However uncertainty around recovery and “second wave” presents challenges, said Salil Parekh, CEO, Infosys.
This comes at the back of increasing investment in digital technologies by clients and opening up of many economies such as the US and countries in the EU.
Speaking at the 39th Annual General Meeting that was held virtually, Parekh said that in April, the company anticipated business impact in deal closures and longer decision cycles at the back of the pandemic.
“However the business impact is less than what we envisaged in April since many of the economies opened up with strong government fiscal monetary support. We have not seen large scale cancellations,” he added.
The company is also seeing move to digital driving growth. “Overall we see increase move to digital and we are assisting them more and more in this regard,” Parekh said.
“We are confident that if we continue to work with our clients on the immediate and emerging technology needs, we will actually emerge stronger,” he added.
With demand for new age technologies such cloud, automation increasing, the company is actively looking to acquire companies in area of cloud, data and in specific geographies. Vendor consolidation will also drive growth for the firm.
However, with the duration of recovery uncertain and possibility of second wave present challenges. “There is no clear sense yet of when the recovery will set in and the sentiment of our clients or their employees will return. Another is the second wave that could emerge,” Parekh pointed out.
The impact will be felt the most in verticals such as manufacturing and retail, whereas healthcare and communication will see minimal impact.
Economic slowdown is a concern too. The company expects that slowdown will impact deal closures and decision cycle of verticals in the short-term. However medium to long-term will see positive activity.
However ban on non-immigrant visa till December or Indo-China standoff is unlikely to impact its business, said Parekh.
H-1B and China business disruptions

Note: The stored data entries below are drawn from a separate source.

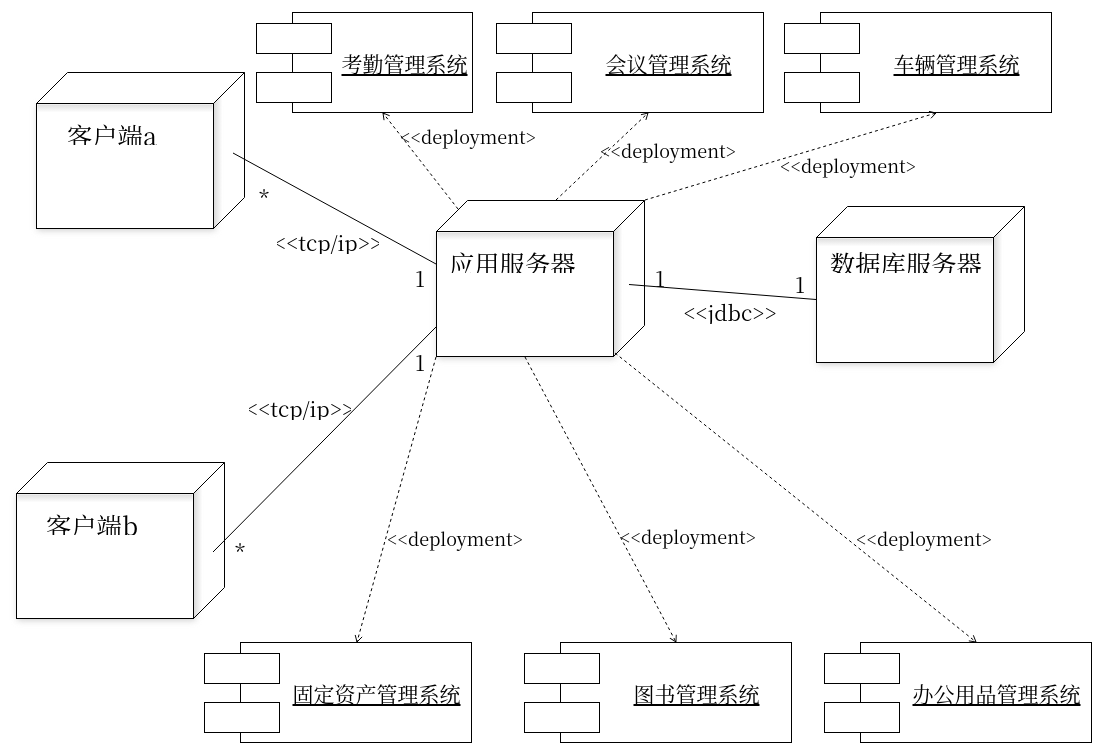
<!DOCTYPE html>
<html lang="zh-CN">
<head>
<meta charset="utf-8">
<title>部署图</title>
<style>
:root { --ink: #000; --paper: #fff; --shade: #d4d4d4; }
* { box-sizing: border-box; margin: 0; padding: 0; }
body { width: 1105px; height: 755px; overflow: hidden; background: var(--paper); }
.diagram {
  position: relative; width: 1105px; height: 755px; overflow: hidden;
  background: var(--paper); color: var(--ink);
  font-family: "Noto Serif CJK SC", "Noto Serif CJK JP", serif;
}
.diagram > * { position: absolute; }
.drawing { left: 0; top: 0; width: 1105px; height: 755px; fill: none; stroke: var(--ink); }

.component {
  left: var(--x); top: var(--y); width: 232px; height: 101px;
  display: flex; align-items: center; justify-content: center;
  padding-left: 41px; border: 1px solid var(--ink); background: var(--paper);
}
.component.narrow { width: 181px; padding-left: 44px; }
.component::before, .component::after {
  content: ""; position: absolute; left: -37px; width: 74px; height: 29px;
  border: 1px solid var(--ink); background: var(--paper);
}
.component::before { top: 10px; }
.component::after { top: 59px; }
.component h2 {
  font-size: 21px; line-height: 24px; font-weight: 400; white-space: nowrap;
  text-decoration: underline 2px; text-underline-offset: 2px; text-decoration-skip-ink: none;
}

.node-name, .stereotype, .protocol, .count { left: var(--x); top: var(--y); white-space: nowrap; }
.node-name { height: 23px; overflow: hidden; font-size: 25.3px; line-height: 26px; font-weight: 400; }
.stereotype { width: 128px; font-size: 18px; line-height: 20px; display: flex; justify-content: center; }
.protocol { width: 102px; height: 24px; overflow: hidden; font-size: 21px; line-height: 24px; display: flex; justify-content: center; }
.count { width: 20px; font-size: 21px; line-height: 24px; text-align: center; }
</style>
</head>
<body>
<main class="diagram">

  <svg class="drawing" viewBox="0 0 1105 755" aria-hidden="true">
    <defs>
      <filter id="soft" x="-10%" y="-10%" width="120%" height="120%"><feGaussianBlur stdDeviation="3"/></filter>
      <linearGradient id="front-shade" x1="0" y1="0" x2="0" y2="1">
        <stop offset="0" stop-color="#dedede"/><stop offset="1" stop-color="#fff"/>
      </linearGradient>
      <linearGradient id="side-shade" x1="0" y1="0" x2="1" y2="0">
        <stop offset="0" stop-color="#d8d8d8"/><stop offset="1" stop-color="#fff"/>
      </linearGradient>
      <g id="server-box">
        <path d="M0 31 31 0H208V125L177 156Z" fill="#fff" stroke="none"/>
        <rect x="1" y="33" width="178" height="125" fill="#cfcfcf" stroke="none" filter="url(#soft)"/>
        <path d="M0 31 31 0H208L177 31Z" fill="#fff" stroke="none"/>
        <path d="M177 31 186 22V147L177 156Z" fill="url(#side-shade)" stroke="none"/>
        <rect y="31" width="177" height="125" fill="#fff"/>
        <rect x="1" y="32" width="175" height="8" fill="url(#front-shade)" stroke="none"/>
        <path d="M0 31 31 0H208V125L177 156M177 31 208 0M0 31H177V156H0Z"/>
      </g>
    </defs>
    <use href="#server-box" x="36.5" y="72.5"/>
    <use href="#server-box" x="16.5" y="462.5"/>
    <use href="#server-box" x="436.5" y="200.5"/>
    <use href="#server-box" x="816.5" y="206.5"/>
  </svg>

  <section class="component narrow" style="--x:292px;--y:12px"><h2>考勤管理系统</h2></section>
  <section class="component" style="--x:532px;--y:12px"><h2>会议管理系统</h2></section>
  <section class="component" style="--x:820px;--y:12px"><h2>车辆管理系统</h2></section>
  <section class="component" style="--x:240px;--y:642px"><h2>固定资产管理系统</h2></section>
  <section class="component" style="--x:560px;--y:642px"><h2>图书管理系统</h2></section>
  <section class="component" style="--x:860px;--y:642px"><h2>办公用品管理系统</h2></section>

  <h2 class="node-name" style="--x:67px;--y:122px">客户端a</h2>
  <h2 class="node-name" style="--x:46px;--y:512px">客户端b</h2>
  <h2 class="node-name" style="--x:449px;--y:250px">应用服务器</h2>
  <h2 class="node-name" style="--x:830px;--y:250px">数据库服务器</h2>

  <svg class="drawing" viewBox="0 0 1105 755" aria-hidden="true">
    <defs>
      <marker id="arrow" viewBox="0 0 10 10" refX="9" refY="5" markerWidth="9" markerHeight="9" markerUnits="userSpaceOnUse" orient="auto">
        <path d="M2 1 9 5 2 9" fill="none" stroke="#000"/>
      </marker>
    </defs>
    <g>
      <line x1="233" y1="153" x2="436" y2="264"/>
      <line x1="213" y1="552" x2="436" y2="327"/>
      <line x1="629" y1="284.5" x2="816" y2="299.5"/>
    </g>
    <g stroke-dasharray="3 3" marker-end="url(#arrow)">
      <path d="M458 209 383 113" marker-end="url(#arrow)"/>
      <path d="M556 200 648 113" marker-end="url(#arrow)"/>
      <path d="M645 200 936 113" marker-end="url(#arrow)"/>
      <path d="M436 357 357 642" marker-end="url(#arrow)"/>
      <path d="M525 357 676 642" marker-end="url(#arrow)"/>
      <path d="M615 353 976 642" marker-end="url(#arrow)"/>
    </g>
  </svg>

  <p class="stereotype" style="--x:404px;--y:126px">&lt;&lt;deployment&gt;</p>
  <p class="stereotype" style="--x:604px;--y:140px">&lt;&lt;deployment&gt;</p>
  <p class="stereotype" style="--x:784px;--y:155px">&lt;&lt;deployment&gt;</p>
  <p class="stereotype" style="--x:391px;--y:528px">&lt;&lt;deployment&gt;</p>
  <p class="stereotype" style="--x:624px;--y:526px">&lt;&lt;deployment&gt;</p>
  <p class="stereotype" style="--x:860px;--y:528px">&lt;&lt;deployment&gt;</p>

  <p class="protocol" style="--x:277px;--y:230px">&lt;&lt;tcp/ip&gt;&gt;</p>
  <p class="protocol" style="--x:249px;--y:396px">&lt;&lt;tcp/ip&gt;&gt;</p>
  <p class="protocol" style="--x:679px;--y:300px">&lt;&lt;jdbc&gt;&gt;</p>

  <span class="count" style="--x:254px;--y:185px">*</span>
  <span class="count" style="--x:230px;--y:539px">*</span>
  <span class="count" style="--x:410px;--y:266px">1</span>
  <span class="count" style="--x:410px;--y:350px">1</span>
  <span class="count" style="--x:650px;--y:266px">1</span>
  <span class="count" style="--x:790px;--y:272px">1</span>
</main>
</body>
</html>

Currently 60 percent of the company’s workforce in the US are either American workers or permanent residents. Nandan Nilekani, chairman, Infosys, said that the company employs more than 10,000 American workers in the US. Parekh pointed out that more localisation across geographies in the pipeline to ensure business continuity.While Indo-China border standoff is a concern, the company said that there are no business disruptions as these are serviced by the local Chinese employees. However, the company would comply with government directions in the country it is operating as per its protocol.